o The “P” in sprain can refer to the “pop” sound your joint makes when the ligaments are injured.
o The “T” in strain refers to the word tendon (or muscle).
Treatment of a Sprained Ligament or a Strained Tendon
Initially, treatment for both sprains and strains is the same: rest, ice, compression, and elevation. Whatever you do, do not work through the pain or try to stretch the area. This can cause more pain and damage to the injury.
Most mild sprains and strains can be taken care of at home. However, if a sprain or a strain is severe, it could require surgery to repair torn ligaments, muscles, or tendons.
Who Can Help With a Sprain or Strain Injury?
If you are unable to walk more than four steps without serious pain, unable to move the disturbed joint, have pain directly over the bones of the injured joint, or experience numbness in any part of the injured area, contact the skilled medical team at Patient Care Now Urgent Care.
Whether you have a sprain or a strain, the professionals at Patient Care Now are prepared to treat you. That’s why Patient Care Now Urgent Care in Fairless Hills is open from 8 a.m. to 8 p.m. on weekdays, and from 8 a.m. to 6 p.m. on Saturdays and Sundays.
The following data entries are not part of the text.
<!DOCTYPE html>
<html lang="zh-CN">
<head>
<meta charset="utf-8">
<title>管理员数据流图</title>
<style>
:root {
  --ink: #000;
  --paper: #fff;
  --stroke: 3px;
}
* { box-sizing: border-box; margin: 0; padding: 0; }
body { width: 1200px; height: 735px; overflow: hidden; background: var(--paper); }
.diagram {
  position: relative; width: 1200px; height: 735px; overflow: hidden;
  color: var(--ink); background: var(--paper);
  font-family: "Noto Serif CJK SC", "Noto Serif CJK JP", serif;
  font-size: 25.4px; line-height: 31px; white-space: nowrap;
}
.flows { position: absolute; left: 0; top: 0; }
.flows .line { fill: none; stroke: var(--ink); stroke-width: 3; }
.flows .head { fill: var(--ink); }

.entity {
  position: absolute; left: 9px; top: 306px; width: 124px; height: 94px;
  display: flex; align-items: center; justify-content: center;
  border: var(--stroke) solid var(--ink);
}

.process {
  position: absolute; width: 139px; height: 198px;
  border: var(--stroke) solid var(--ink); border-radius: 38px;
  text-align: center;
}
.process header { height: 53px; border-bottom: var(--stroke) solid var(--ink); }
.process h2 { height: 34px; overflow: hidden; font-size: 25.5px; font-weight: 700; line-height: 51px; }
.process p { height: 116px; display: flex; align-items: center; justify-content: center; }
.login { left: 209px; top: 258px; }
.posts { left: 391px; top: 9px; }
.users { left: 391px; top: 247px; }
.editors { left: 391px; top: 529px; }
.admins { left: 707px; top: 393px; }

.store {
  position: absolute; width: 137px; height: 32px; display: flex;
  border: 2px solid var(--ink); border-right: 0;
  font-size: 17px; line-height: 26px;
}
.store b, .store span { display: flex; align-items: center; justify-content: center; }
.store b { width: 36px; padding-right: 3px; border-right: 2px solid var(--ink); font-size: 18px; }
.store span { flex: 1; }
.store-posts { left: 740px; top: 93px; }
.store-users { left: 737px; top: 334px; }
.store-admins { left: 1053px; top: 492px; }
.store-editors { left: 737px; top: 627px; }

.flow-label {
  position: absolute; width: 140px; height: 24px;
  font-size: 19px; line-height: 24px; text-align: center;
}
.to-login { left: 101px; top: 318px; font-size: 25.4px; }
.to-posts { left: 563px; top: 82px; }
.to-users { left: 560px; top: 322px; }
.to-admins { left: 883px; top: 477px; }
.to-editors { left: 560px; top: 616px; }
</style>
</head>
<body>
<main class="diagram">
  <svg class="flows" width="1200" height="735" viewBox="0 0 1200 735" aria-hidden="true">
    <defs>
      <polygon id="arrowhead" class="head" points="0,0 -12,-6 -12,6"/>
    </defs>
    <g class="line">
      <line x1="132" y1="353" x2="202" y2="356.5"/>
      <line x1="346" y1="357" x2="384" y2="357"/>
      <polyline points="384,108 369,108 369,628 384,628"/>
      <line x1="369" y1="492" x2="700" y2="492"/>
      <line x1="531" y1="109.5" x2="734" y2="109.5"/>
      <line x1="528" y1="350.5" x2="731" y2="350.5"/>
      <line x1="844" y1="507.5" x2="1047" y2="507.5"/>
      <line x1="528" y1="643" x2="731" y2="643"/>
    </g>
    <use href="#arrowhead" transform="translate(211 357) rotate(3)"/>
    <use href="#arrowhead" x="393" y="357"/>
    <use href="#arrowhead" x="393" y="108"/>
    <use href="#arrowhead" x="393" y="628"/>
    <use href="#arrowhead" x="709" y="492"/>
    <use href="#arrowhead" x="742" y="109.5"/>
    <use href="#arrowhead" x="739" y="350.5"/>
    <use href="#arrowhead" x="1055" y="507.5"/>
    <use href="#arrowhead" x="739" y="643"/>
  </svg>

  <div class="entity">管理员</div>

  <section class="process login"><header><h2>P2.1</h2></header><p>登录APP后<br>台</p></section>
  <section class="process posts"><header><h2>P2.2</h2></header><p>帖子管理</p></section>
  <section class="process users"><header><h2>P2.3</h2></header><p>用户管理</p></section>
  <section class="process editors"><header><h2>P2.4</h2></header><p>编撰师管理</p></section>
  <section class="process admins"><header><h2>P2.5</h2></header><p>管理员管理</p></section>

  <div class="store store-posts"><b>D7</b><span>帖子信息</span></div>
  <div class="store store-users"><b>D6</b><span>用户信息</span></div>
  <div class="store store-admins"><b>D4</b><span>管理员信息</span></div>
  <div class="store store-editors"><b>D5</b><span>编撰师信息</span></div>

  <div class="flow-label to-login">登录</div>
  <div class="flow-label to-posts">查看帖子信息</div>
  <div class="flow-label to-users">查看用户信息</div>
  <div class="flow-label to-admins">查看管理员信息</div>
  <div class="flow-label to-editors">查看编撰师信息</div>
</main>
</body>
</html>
Owned and operated by board-certified emergency medicine providers, we pride ourselves in providing a seamless medical experience to our patients. Call us at (267) 202-6433 for all of your urgent care needs, or use our online check-in form. We look forward to serving you and your family.